(Data to process):
Content starts
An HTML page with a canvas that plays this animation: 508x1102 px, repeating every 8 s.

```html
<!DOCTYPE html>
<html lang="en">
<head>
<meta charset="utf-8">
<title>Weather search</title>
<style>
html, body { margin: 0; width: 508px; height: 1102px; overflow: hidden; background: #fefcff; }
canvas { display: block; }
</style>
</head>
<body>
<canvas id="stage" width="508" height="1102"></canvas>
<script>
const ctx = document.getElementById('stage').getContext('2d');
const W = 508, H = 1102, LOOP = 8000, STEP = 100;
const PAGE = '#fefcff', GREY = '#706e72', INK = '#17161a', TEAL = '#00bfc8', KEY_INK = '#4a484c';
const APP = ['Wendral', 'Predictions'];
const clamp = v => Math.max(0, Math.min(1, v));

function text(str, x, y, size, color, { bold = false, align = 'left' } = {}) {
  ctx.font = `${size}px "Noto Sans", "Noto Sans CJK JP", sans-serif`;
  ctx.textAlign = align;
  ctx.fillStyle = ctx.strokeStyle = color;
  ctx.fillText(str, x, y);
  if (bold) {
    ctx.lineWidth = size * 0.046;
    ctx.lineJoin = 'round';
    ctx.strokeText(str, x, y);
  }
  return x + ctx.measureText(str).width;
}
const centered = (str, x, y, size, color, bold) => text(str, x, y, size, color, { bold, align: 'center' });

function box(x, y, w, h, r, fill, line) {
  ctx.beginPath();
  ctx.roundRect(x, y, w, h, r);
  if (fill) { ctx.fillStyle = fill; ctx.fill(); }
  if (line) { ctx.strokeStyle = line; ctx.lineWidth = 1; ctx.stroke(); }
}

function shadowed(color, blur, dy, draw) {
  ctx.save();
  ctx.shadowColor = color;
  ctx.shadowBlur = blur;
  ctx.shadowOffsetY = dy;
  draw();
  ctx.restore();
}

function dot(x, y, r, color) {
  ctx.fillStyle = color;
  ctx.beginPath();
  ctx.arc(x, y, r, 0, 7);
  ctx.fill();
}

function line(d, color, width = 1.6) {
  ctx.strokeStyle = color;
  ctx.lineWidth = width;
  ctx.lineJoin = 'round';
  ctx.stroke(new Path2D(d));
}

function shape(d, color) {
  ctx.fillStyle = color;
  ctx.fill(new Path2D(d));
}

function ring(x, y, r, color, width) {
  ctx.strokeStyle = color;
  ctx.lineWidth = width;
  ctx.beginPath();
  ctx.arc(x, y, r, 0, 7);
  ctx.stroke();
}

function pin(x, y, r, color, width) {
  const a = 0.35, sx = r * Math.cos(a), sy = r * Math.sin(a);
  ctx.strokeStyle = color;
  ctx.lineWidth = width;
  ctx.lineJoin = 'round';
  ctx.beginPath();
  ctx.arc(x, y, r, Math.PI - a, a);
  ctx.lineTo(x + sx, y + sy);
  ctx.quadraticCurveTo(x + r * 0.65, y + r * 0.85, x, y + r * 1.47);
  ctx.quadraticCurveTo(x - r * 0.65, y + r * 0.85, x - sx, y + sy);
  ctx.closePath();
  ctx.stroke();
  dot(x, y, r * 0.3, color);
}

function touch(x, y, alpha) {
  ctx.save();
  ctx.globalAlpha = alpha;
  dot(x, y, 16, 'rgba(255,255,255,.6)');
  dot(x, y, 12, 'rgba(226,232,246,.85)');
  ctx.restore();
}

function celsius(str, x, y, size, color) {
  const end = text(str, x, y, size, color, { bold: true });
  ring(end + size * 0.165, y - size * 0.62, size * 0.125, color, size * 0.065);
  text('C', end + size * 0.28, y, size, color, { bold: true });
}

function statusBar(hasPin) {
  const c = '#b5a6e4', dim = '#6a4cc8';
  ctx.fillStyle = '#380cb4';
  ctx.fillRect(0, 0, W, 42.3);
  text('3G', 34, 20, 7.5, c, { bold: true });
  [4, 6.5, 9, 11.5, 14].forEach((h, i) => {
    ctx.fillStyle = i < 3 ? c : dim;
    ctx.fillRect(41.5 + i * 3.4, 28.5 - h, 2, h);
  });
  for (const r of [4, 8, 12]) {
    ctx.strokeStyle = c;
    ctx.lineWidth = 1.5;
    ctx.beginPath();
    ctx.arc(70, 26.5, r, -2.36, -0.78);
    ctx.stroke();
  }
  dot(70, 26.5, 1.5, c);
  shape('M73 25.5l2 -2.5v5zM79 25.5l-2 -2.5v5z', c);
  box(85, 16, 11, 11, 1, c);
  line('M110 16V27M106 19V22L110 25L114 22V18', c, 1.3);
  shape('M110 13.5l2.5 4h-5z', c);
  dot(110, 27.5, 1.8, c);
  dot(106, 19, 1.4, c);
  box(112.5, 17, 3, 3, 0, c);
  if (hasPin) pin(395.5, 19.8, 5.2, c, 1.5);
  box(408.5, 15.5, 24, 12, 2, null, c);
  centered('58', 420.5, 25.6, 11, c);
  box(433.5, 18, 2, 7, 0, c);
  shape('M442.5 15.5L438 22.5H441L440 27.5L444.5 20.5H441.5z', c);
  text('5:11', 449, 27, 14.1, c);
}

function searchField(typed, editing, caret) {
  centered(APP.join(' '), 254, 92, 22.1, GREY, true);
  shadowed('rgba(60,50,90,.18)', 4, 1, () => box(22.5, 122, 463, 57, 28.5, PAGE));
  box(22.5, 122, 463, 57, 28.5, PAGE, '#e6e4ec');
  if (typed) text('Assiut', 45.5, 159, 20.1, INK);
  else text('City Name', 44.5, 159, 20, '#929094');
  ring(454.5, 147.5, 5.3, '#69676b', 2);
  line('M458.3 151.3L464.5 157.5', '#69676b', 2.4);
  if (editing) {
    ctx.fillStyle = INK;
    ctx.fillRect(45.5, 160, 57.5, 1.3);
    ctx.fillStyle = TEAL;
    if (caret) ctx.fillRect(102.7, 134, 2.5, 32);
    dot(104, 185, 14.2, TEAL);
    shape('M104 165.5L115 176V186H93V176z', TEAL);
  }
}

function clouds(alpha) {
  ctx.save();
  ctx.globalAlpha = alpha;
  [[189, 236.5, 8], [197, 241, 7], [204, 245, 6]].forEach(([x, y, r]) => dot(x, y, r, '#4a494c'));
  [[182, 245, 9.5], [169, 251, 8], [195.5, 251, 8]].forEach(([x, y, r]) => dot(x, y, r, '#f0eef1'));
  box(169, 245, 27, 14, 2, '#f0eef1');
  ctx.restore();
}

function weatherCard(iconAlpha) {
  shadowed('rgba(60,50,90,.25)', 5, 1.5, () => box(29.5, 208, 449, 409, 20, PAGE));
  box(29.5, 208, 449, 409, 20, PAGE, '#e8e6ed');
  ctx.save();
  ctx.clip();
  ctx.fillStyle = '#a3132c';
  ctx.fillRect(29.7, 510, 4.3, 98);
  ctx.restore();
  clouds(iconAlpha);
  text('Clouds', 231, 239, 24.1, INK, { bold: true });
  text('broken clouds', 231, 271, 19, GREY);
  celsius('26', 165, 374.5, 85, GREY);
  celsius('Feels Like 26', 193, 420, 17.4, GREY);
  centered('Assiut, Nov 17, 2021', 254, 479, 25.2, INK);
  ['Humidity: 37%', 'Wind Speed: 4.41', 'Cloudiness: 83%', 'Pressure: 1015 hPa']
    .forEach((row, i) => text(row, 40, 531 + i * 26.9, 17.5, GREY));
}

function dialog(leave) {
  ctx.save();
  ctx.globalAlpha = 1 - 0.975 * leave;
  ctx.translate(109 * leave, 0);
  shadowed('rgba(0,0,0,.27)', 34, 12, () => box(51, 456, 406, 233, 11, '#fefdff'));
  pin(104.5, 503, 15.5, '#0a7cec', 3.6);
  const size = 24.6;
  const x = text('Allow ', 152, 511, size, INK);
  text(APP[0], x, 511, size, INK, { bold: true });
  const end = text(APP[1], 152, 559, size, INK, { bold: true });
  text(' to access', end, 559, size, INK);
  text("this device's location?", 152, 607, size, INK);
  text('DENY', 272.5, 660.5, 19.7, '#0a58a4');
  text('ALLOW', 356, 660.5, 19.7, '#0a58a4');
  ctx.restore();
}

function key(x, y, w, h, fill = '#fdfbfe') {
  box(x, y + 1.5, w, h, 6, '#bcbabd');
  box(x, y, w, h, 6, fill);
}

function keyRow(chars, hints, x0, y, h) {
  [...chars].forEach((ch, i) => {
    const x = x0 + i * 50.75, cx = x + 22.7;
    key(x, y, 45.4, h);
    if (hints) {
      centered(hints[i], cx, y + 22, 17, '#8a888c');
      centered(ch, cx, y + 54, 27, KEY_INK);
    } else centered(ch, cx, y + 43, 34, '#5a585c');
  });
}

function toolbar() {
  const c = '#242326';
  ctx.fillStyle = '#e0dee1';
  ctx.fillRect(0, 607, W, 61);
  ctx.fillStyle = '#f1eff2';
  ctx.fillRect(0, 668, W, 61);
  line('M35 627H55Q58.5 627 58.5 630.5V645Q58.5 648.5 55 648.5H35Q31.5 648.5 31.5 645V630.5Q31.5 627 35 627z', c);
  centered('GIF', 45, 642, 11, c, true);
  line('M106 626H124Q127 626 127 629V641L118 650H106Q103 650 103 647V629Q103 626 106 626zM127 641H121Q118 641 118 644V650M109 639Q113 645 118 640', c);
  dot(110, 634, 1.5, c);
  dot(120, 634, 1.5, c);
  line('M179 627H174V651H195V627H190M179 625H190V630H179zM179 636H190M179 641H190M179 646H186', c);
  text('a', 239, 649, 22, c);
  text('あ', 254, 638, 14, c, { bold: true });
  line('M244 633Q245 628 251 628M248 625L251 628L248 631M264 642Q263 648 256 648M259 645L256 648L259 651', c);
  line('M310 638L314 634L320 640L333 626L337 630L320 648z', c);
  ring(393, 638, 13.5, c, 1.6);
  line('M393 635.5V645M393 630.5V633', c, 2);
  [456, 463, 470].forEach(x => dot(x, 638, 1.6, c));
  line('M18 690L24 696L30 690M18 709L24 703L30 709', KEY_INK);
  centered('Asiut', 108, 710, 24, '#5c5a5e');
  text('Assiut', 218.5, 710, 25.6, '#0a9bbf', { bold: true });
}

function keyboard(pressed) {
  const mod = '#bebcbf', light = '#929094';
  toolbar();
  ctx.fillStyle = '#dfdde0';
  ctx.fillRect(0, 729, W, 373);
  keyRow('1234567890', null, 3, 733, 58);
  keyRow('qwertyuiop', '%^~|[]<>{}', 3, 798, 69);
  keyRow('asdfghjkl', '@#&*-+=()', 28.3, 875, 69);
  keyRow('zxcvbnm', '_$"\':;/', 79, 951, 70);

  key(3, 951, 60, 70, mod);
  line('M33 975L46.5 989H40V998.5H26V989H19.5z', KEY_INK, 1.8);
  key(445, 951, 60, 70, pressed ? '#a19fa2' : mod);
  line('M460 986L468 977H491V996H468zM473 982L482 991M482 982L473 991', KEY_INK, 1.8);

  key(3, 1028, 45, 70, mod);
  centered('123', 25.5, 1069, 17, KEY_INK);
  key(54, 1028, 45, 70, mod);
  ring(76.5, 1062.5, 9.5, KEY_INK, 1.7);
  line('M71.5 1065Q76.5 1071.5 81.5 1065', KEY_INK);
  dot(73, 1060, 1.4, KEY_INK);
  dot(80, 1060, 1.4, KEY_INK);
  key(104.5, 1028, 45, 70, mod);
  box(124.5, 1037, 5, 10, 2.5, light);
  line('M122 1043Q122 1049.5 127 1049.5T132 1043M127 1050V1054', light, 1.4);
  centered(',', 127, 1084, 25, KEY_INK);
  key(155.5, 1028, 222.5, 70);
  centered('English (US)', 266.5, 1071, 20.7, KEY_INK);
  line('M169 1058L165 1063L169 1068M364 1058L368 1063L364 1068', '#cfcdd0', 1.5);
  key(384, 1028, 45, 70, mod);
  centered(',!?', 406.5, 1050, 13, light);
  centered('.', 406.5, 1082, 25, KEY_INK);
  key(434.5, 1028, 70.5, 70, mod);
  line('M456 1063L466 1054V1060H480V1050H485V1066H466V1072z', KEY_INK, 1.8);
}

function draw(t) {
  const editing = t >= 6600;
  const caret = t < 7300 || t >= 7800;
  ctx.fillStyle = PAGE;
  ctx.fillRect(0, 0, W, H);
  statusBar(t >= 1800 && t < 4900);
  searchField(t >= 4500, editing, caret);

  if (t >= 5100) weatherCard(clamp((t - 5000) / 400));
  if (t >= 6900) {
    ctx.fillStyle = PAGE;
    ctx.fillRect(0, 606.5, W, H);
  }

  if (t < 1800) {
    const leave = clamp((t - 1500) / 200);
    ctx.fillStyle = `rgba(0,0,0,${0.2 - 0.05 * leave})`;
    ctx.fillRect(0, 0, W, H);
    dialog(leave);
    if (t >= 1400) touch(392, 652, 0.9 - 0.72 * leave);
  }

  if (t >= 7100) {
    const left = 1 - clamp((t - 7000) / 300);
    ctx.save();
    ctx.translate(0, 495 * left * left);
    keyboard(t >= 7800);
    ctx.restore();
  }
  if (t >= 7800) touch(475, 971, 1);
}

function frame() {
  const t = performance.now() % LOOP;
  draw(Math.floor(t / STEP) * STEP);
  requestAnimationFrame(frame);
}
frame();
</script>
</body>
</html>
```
Content ends
(Task item): Find each line in the listing above that contains "keyboard", and copy that line.

(Exercise result):
function keyboard(pressed) {
    keyboard(t >= 7800);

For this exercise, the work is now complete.